Exercise requirements: Lines holding the string "onion" are the ones to copy; find them all in the data.
------
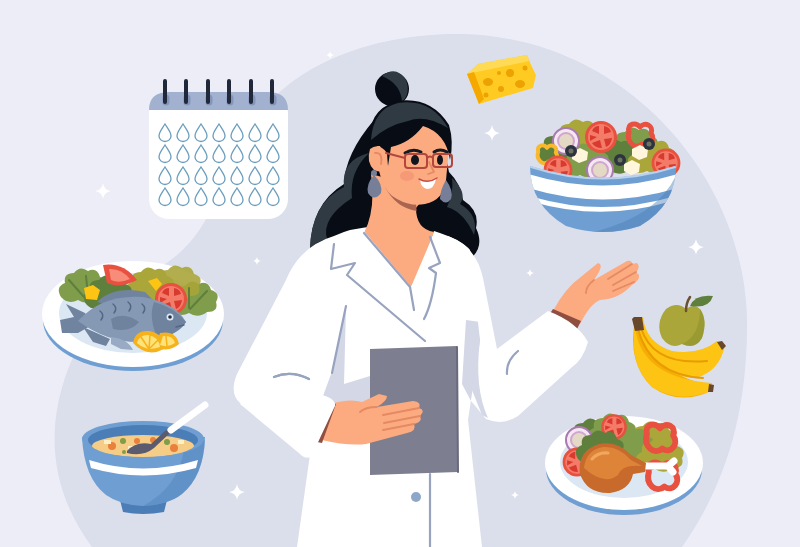
<!DOCTYPE html>
<html lang="en">
<head>
<meta charset="utf-8">
<title>Nutritionist with healthy food</title>
<style>
:root{--page:#ecedf6;--blob:#dbdeeb;--white:#fff;--shade:#d3d7e6;--seam:#98a3bf;--hair:#080c14;--hair-light:#303a42;--skin:#fcaa80;--skin-dark:#e58a62;--brown:#8f4e40;--blue:#6f9fd2;--blue-dark:#4b7db6;--red:#e8503f;--red-light:#f58a76;--green:#7f9d4a;--green-dark:#5f7f3c;--olive:#aaa63a;--yellow:#fdc413;--folder:#7d7e90}
html,body{margin:0;background:var(--page);overflow:hidden}
svg{display:block;width:800px;height:547px}
.white{fill:var(--white)}.shade{fill:var(--shade)}.hair{fill:var(--hair)}.hair-light{fill:var(--hair-light)}
.skin{fill:var(--skin)}.skin-dark{fill:var(--skin-dark)}.brown{fill:var(--brown)}
.blue{fill:var(--blue)}.blue-dark{fill:var(--blue-dark)}.red{fill:var(--red)}.green{fill:var(--green)}.green-dark{fill:var(--green-dark)}.olive{fill:var(--olive)}.yellow{fill:var(--yellow)}
.line{fill:none;stroke-linecap:round;stroke-linejoin:round}
.seam{stroke:var(--seam);stroke-width:2.2}
.crease{stroke:var(--skin-dark);stroke-width:1.8}
.pepper{stroke:var(--red);stroke-width:5}
.onion{fill:#f6e6f2;stroke:#b184b4;stroke-width:2}
</style>
</head>
<body>
<svg viewBox="0 0 800 547" role="img" aria-label="A nutritionist in a white coat surrounded by healthy meals, fruit, cheese and a water calendar">
<defs>
<path id="sparkle" d="M0-8Q1-1 8 0Q1 1 0 8Q-1 1-8 0Q-1-1 0-8Z" fill="#fff"/>
<path id="drop" d="M0-8C3-3 6 0 6 4A6 5.500 0 0 1-6 4C-6 0-3-3 0-8Z" fill="#fff" stroke="#6b9dbd" stroke-width="1.300"/>
<g id="drop-row"><use href="#drop" x="165"/><use href="#drop" x="183"/><use href="#drop" x="201"/><use href="#drop" x="219"/><use href="#drop" x="237"/><use href="#drop" x="255"/><use href="#drop" x="273"/></g>
<g id="tomato"><circle r="16" class="red"/><circle r="13" fill="#f47b68"/><g fill="#d83a30"><path d="M-2-3L-9-6Q-7-11-2-11ZM3-3L3-11Q9-10 10-5ZM3 2L11 1Q10 8 5 10ZM-1 3L1 11Q-6 11-9 6ZM-4 0L-11-2V4Z"/></g></g>
<path id="leaf" d="M-22 10Q-28 0-18-4Q-20-14-9-14Q-3-22 5-16Q14-20 17-10Q27-7 22 2Q25 12 13 12Q4 19-5 13Q-15 18-22 10Z"/>
<path id="pepper-ring" class="line pepper" d="M-11-4C-13-13-4-14 0-9C5-15 14-10 11-3C16 4 9 13 2 8C-5 14-14 6-11-4Z"/>
<g id="onion-ring"><circle r="13" fill="#f6e6f2" stroke="#a77bb0" stroke-width="2"/><circle r="8" fill="#e4d9c4" stroke="#cfa6cf" stroke-width="2"/></g>
<g id="olive-slice"><circle r="6" fill="#2d3440"/><circle r="2.500" fill="#6b7460"/></g>
<path id="feta" d="M-8-3L0-7L8-3L7 5L-1 8L-8 4Z" fill="#fff6dc"/>
<clipPath id="salad-bowl-shape"><path d="M530 166Q602 190 676 166Q676 205 640 226Q603 238 566 226Q530 205 530 166Z"/></clipPath>
<clipPath id="soup-surface"><ellipse cx="143" cy="443" rx="53" ry="14"/></clipPath>
<clipPath id="coat-shape"><path d="M334 236Q350 228 378 226L412 288L434 231Q462 240 470 250L480 340L468 420L482 547H297L312 440L330 350Z"/></clipPath>
</defs>

<g id="background">
<rect width="800" height="547" fill="var(--page)"/>
<path fill="var(--blob)" d="M92 547C50 490 46 430 67 372C88 316 130 288 168 262C220 226 222 164 259 115C300 59 382 33 462 34C630 38 750 184 747 330C746 422 722 490 682 547Z"/>
<use href="#sparkle" x="103" y="191"/><use href="#sparkle" x="492" y="133"/><use href="#sparkle" x="696" y="247"/><use href="#sparkle" x="237" y="492"/>
<use href="#sparkle" transform="translate(330 55) scale(.5)"/><use href="#sparkle" transform="translate(257 261) scale(.5)"/><use href="#sparkle" transform="translate(530 273) scale(.5)"/><use href="#sparkle" transform="translate(515 495) scale(.5)"/>
</g>

<g id="water-calendar">
<rect x="149" y="92" width="139" height="127" rx="20" class="white"/>
<path d="M149 110Q149 92 169 92H268Q288 92 288 110Z" fill="#a3b1d0"/>
<path class="line" stroke="#8495ba" stroke-width="7" d="M166 98v4M187 98v4M209 98v4M230 98v4M252 98v4M273 98v4"/>
<path class="line" stroke="#20283a" stroke-width="4" d="M165 81v21M186 81v21M208 81v21M229 81v21M251 81v21M272 81v21"/>
<use href="#drop-row" y="132"/><use href="#drop-row" y="153"/><use href="#drop-row" y="175"/><use href="#drop-row" y="196"/>
</g>

<g id="cheese">
<path fill="#ffcb22" d="M467 74L478 64L527 55Q531 66 536 75L533 88L479 104Z"/>
<path fill="#ffdb55" d="M467 74L478 64L527 55L529 61Z"/>
<path fill="#f5a800" d="M467 74L474 72L484 99L479 104Z"/>
<g fill="#eda204"><ellipse cx="488" cy="82" rx="5" ry="4"/><circle cx="510" cy="73" r="4"/><circle cx="501" cy="89" r="3"/><ellipse cx="520" cy="84" rx="5" ry="4"/><circle cx="525" cy="68" r="2.500"/><circle cx="499" cy="73" r="2"/><circle cx="486" cy="95" r="2.500"/></g>
</g>

<g id="salad-bowl">
<use href="#leaf" x="562" y="150" class="green-dark"/><use href="#leaf" x="578" y="138" class="olive"/><use href="#leaf" x="634" y="146" class="green"/><use href="#leaf" x="616" y="158" class="green-dark"/><use href="#leaf" x="652" y="158" class="olive"/><use href="#leaf" x="585" y="162" class="green"/>
<use href="#onion-ring" x="566" y="141"/><use href="#tomato" x="601" y="137"/>
<use href="#pepper-ring" x="640" y="136"/><use href="#pepper-ring" transform="translate(547 155) scale(.8)" style="--red:#f8b92c"/>
<use href="#tomato" transform="translate(666 163) scale(.9)"/><use href="#tomato" transform="translate(558 170) scale(.9)"/>
<use href="#onion-ring" x="600" y="170"/><use href="#feta" x="580" y="155"/><use href="#feta" x="632" y="167"/><use href="#feta" x="640" y="152"/>
<use href="#olive-slice" x="620" y="160"/><use href="#olive-slice" x="571" y="151"/><use href="#olive-slice" x="649" y="144"/>
<g clip-path="url(#salad-bowl-shape)">
<rect x="525" y="160" width="156" height="80" class="blue"/>
<path class="white" d="M525 173Q602 198 681 173V187Q602 212 525 187ZM533 197Q602 217 672 197V201Q602 222 533 202Z"/>
<path class="blue-dark" opacity=".45" d="M680 165Q665 215 590 233H680Z"/>
</g>
<path class="line" stroke="#b8d2ee" stroke-width="2" d="M531 167Q602 190 675 167"/>
</g>

<g id="fish-plate">
<ellipse cx="133" cy="320" rx="90" ry="51" class="blue"/>
<ellipse cx="133" cy="314" rx="91" ry="53" class="white"/>
<ellipse cx="133" cy="313" rx="74" ry="40" fill="#dce7f4"/>
<use href="#leaf" x="83" y="287" class="green"/><use href="#leaf" x="194" y="300" class="green"/><use href="#leaf" x="150" y="286" class="olive"/><use href="#leaf" x="108" y="294" class="green-dark"/><use href="#leaf" x="177" y="284" class="olive" opacity=".9"/>
<path class="line" stroke="#5f7f3c" stroke-width="2" d="M69 280L84 297M86 276L88 295M207 291L190 309M189 288V308"/>
<path class="red" d="M103 265Q123 262 137 280Q120 289 107 283Z"/><path fill="#f78c78" d="M109 269Q121 268 130 279Q119 284 111 280Z"/>
<use href="#tomato" x="171" y="299"/>
<path class="yellow" d="M84 288L93 285L100 290L97 300L86 299ZM148 281L157 278L162 284L156 291Z"/>
<path fill="#70849f" d="M97 302Q114 285 145 292L162 309L150 316ZM60 320L74 317L66 304L85 313L92 325L78 333L62 333Z"/>
<path fill="#8599b5" d="M78 321Q102 294 143 297Q176 303 186 322Q171 341 137 342Q107 342 78 321Z"/>
<path fill="#6f829e" d="M154 302Q148 318 158 339Q179 334 186 322Q174 307 154 302ZM111 319Q124 311 139 322Q130 333 113 329ZM83 327L110 339L106 346L93 342Z"/>
<path fill="#99abc4" d="M111 337Q128 339 133 350L121 349L111 344Z"/>
<circle cx="170" cy="317" r="3.500" fill="#dce7f4"/><circle cx="170" cy="317" r="1.800" fill="#26313f"/>
<path class="line" stroke="#536782" stroke-width="1.500" d="M176 327L184 325M100 311q5 4 1 9M113 304q5 4 1 9M128 302q5 4 1 9M142 304q5 4 1 9"/>
<path fill="#f6b21b" d="M133 343Q135 330 149 331Q164 333 164 349Q147 358 133 343ZM160 333Q176 330 179 344Q169 353 155 347Z"/>
<path fill="#ffe27a" d="M137 343Q139 335 148 335Q159 337 160 347Q147 352 137 343ZM163 336Q173 335 175 343Q168 348 160 345Z"/>
<path class="line" stroke="#f6b21b" stroke-width="1.500" d="M149 349L141 337M149 349L150 335M149 349L158 340M167 346L166 336"/>
</g>

<g id="soup-bowl">
<path class="blue-dark" d="M120 500H167L164 512Q143 516 123 512Z"/>
<path class="blue" d="M82 437Q84 478 106 495Q120 505 143 506Q168 505 182 494Q204 476 205 437Z"/>
<path class="blue-dark" opacity=".4" d="M205 440Q203 476 182 494Q168 505 143 506Q178 487 184 450Z"/>
<path class="white" d="M89 460Q143 477 198 460L196 468Q143 483 91 468Z"/>
<ellipse cx="143" cy="439" rx="61" ry="18" class="blue"/>
<ellipse cx="143" cy="440" rx="55" ry="15" class="blue-dark"/>
<g clip-path="url(#soup-surface)"><ellipse cx="143" cy="446" rx="51" ry="11" fill="#f6cd86"/>
<g fill="#e9803c"><circle cx="112" cy="446" r="4"/><circle cx="137" cy="441" r="3"/><circle cx="174" cy="448" r="4"/><circle cx="153" cy="440" r="3"/></g>
<g class="green"><circle cx="123" cy="441" r="3"/><circle cx="167" cy="442" r="3"/><circle cx="124" cy="452" r="2"/></g><path fill="#fff0c4" d="M104 440h7v4h-7zM128 446h7v4h-7zM178 440h6v4h-6z"/></g>
<path fill="#5b5b70" d="M127 451Q136 441 151 444L166 430L170 433L154 448Q143 457 127 453Z"/>
<path class="line" stroke="#fff" stroke-width="7" d="M171 430L205 405"/>
</g>

<g id="fruit">
<path class="olive" d="M686 309Q677 301 666 309Q655 323 662 338Q671 350 682 344Q695 350 702 338Q708 320 700 309Q694 303 686 309Z"/>
<path fill="#8e902c" opacity=".55" d="M700 309Q708 320 702 338Q695 350 682 344Q700 336 700 309Z"/>
<path class="line" stroke="#6b5130" stroke-width="2.500" d="M686 311Q686 303 690 297"/>
<path class="green-dark" d="M690 306Q695 294 713 296Q709 309 690 306Z"/>
<path fill="#f6ae05" d="M635 320Q627 363 652 387Q679 406 711 391L713 385Q675 382 649 346Z"/>
<path class="yellow" d="M634 318L643 317Q646 343 672 351Q700 355 717 341L725 345Q720 371 696 378Q652 377 634 318Z"/>
<path class="yellow" d="M635 327Q641 378 712 383L711 391Q678 404 652 387Q629 365 635 327Z"/>
<path class="line" stroke="#e99b00" stroke-width="2" d="M638 329Q650 375 703 378M641 328Q653 366 707 361"/>
<path fill="#69472b" d="M632 319L634 317L642 317L644 330L635 331ZM717 342L722 341L726 346L722 350ZM709 384L714 385L713 392L708 392Z"/>
</g>

<g id="chicken-plate">
<ellipse cx="624" cy="469" rx="78" ry="46" class="blue"/>
<ellipse cx="624" cy="463" rx="79" ry="47" class="white"/>
<ellipse cx="624" cy="462" rx="64" ry="36" fill="#dce7f4"/>
<use href="#leaf" x="592" y="437" class="green-dark"/><use href="#leaf" x="652" y="440" class="olive"/><use href="#leaf" x="630" y="446" class="green"/><use href="#leaf" x="660" y="456" class="olive"/><use href="#leaf" x="612" y="432" class="green"/>
<use href="#onion-ring" x="579" y="440"/><use href="#tomato" transform="translate(577 462) scale(.9)"/><use href="#tomato" transform="translate(614 427) scale(.8)"/>
<use href="#leaf" x="600" y="449" class="green-dark"/>
<use href="#pepper-ring" transform="translate(660 439) scale(1.200)"/><use href="#pepper-ring" transform="translate(662 477) scale(1.200)"/>
<path class="line" stroke="#fff" stroke-width="7" d="M636 466L668 466M668 466L674 461M668 466L673 472"/>
<path fill="#c76a2b" d="M580 474Q577 451 599 444Q617 440 631 455L646 463L645 472L633 474Q630 490 610 493Q587 494 580 474Z"/>
<path fill="#de8439" d="M584 468Q586 450 603 447Q619 446 631 460L642 466Q622 464 618 475Q604 486 584 468Z"/>
<path class="line" stroke="#f2a75e" stroke-width="3" d="M592 459Q598 452 608 453"/>
</g>

<g id="nutritionist">
<g id="hair-back">
<path class="hair" d="M374 120Q345 154 344 184Q311 204 310 250Q320 268 360 262L470 259Q485 247 476 228Q480 211 463 200Q461 184 449 172L440 130Z"/>
<path class="hair-light" d="M369 153Q341 160 344 187Q311 203 310 249Q317 241 327 239Q321 218 352 198Q349 172 369 153ZM452 178Q468 193 460 204Q479 215 474 235Q464 212 447 207Q454 193 452 178Z"/>
<circle cx="392" cy="89" r="17" class="hair"/><path class="hair-light" d="M382 76Q396 65 406 80Q411 93 402 102Q401 84 382 76Z"/>
</g>
<g id="raised-hand">
<path class="skin" d="M553 311Q565 288 582 276L598 263Q603 264 599 272L594 280L627 261Q632 260 632 264L637 263Q641 267 636 272L639 275Q640 280 632 285Q619 299 600 300Q590 304 580 324Z"/>
<path class="line crease" d="M594 280Q586 286 586 293M632 264L608 279M636 272L613 285M634 282L613 291"/>
<path class="brown" d="M553 309L581 321L576 331L549 315Z"/>
</g>
<g id="coat">
<path class="white" d="M334 236Q300 246 286 280L237 374Q229 393 240 403L310 458L340 423L326 397L345 340Z"/>
<path class="white" d="M448 236Q476 246 483 278L497 349L548 311Q577 322 588 342Q583 360 571 368L518 416Q502 426 486 419L462 390Z"/>
<path class="white" d="M334 236Q350 228 378 226L412 288L434 231Q462 240 470 250L480 340L468 420L482 547H297L312 440L330 350Z"/>
<path class="shade" clip-path="url(#coat-shape)" d="M346 306L334 366L323 396L334 408L370 404V376L344 384ZM466 320L462 384L480 418V322Z"/>
<path class="shade" d="M476 325L472 390L482 415L488 418Q474 388 480 340Z"/>
<path class="line seam" d="M430 474V547M274 377Q291 370 309 379M507 374Q506 361 518 351M346 306L332 373"/>
<circle cx="416" cy="497" r="5" fill="#8ea7c8"/>
</g>
<g id="neck">
<path class="skin" d="M371 174Q376 210 364 233L411 287Q426 256 434 232Q416 229 416 208L430 190Z"/>
<path class="brown" opacity=".75" d="M385 187Q396 208 417 211L416 204L425 201Z"/>
</g>
<g id="lapels">
<path class="white" d="M364 231L334 241L331 269L354 263L347 275L427 344L412 288ZM434 233L442 263L431 267L437 273L418 325L411 287Z"/>
<path class="line seam" d="M334 244L331 269L355 263L347 275L425 341M430 237L440 263L429 268L436 273Q432 304 424 319M364 233L410 287L414 310"/>
</g>
<g id="head">
<path class="skin" d="M377 142Q376 189 397 199Q411 207 425 204Q444 200 446 180L449 148Q446 125 424 124Q388 126 377 142Z"/>
<path class="hair" d="M371 146Q365 111 397 101Q431 96 449 125Q454 142 450 160Q446 133 423 126Q410 143 391 147L388 166L380 146Z"/>
<path class="hair-light" d="M371 140Q373 109 398 103Q431 98 448 128Q425 114 408 121Q388 125 371 140Z"/>
<path class="skin" d="M387 153Q379 142 370 149Q366 162 374 170Q383 174 388 168Z"/>
<path class="line crease" d="M375 153Q383 152 381 164"/>
<ellipse cx="407" cy="176" rx="7" ry="5" fill="#f18a70" opacity=".55"/>
<g class="line" stroke="#151923" stroke-width="3"><path d="M405 153Q413 148 421 152M434 152Q440 148 447 152"/></g>
<ellipse cx="415" cy="160" rx="4" ry="5" fill="#11151e"/><ellipse cx="440" cy="160" rx="3" ry="5" fill="#11151e"/>
<g class="line" stroke="#b3473d" stroke-width="2"><rect x="405" y="154" width="22" height="14" rx="3"/><rect x="433" y="154" width="19" height="13" rx="3"/><path d="M427 158Q430 155 433 158M405 158L386 153"/></g>
<path class="line crease" d="M429 162L434 172L428 174"/>
<path class="white" d="M420 180Q429 184 436 179Q434 189 427 189Q421 188 420 180Z"/><path class="line" stroke="#c74c46" stroke-width="1.500" d="M419 179Q428 184 437 178"/>
<g fill="#777f98"><circle cx="374" cy="173" r="3"/><path d="M374 175Q383 184 381 193Q374 202 368 193Q366 184 374 175ZM446 180Q454 191 451 199Q446 206 440 199Q440 190 446 180Z"/></g>
</g>
<polygon id="folder" fill="var(--folder)" points="370,349 457,346 458,472 370,475"/>
<path class="line" stroke="#696a7e" stroke-width="2" d="M457 347L458 472"/>
<g id="holding-hand">
<path class="skin" d="M330 404Q350 398 362 402L379 394L387 396Q387 401 377 407L413 401Q422 402 419 408Q426 410 420 416Q423 422 414 424Q417 431 407 433L366 444Q347 446 322 440Z"/>
<path class="line crease" d="M419 408L383 415M420 416L384 423M414 424L383 430M377 407Q365 407 360 412"/>
<path class="brown" d="M329 403L336 404L322 443L312 441Z"/>
</g>
<path id="left-cuff" class="white" d="M274 377L328 397Q338 402 334 408L313 453Q308 462 300 454L240 404Z"/>
<path class="line seam" d="M274 377Q291 370 309 379"/>
</g>
</svg>
</body>
</html>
------
Answer area:
.onion{fill:#f6e6f2;stroke:#b184b4;stroke-width:2}
<g id="onion-ring"><circle r="13" fill="#f6e6f2" stroke="#a77bb0" stroke-width="2"/><circle r="8" fill="#e4d9c4" stroke="#cfa6cf" stroke-width="2"/></g>
<use href="#onion-ring" x="566" y="141"/><use href="#tomato" x="601" y="137"/>
<use href="#onion-ring" x="600" y="170"/><use href="#feta" x="580" y="155"/><use href="#feta" x="632" y="167"/><use href="#feta" x="640" y="152"/>
<use href="#onion-ring" x="579" y="440"/><use href="#tomato" transform="translate(577 462) scale(.9)"/><use href="#tomato" transform="translate(614 427) scale(.8)"/>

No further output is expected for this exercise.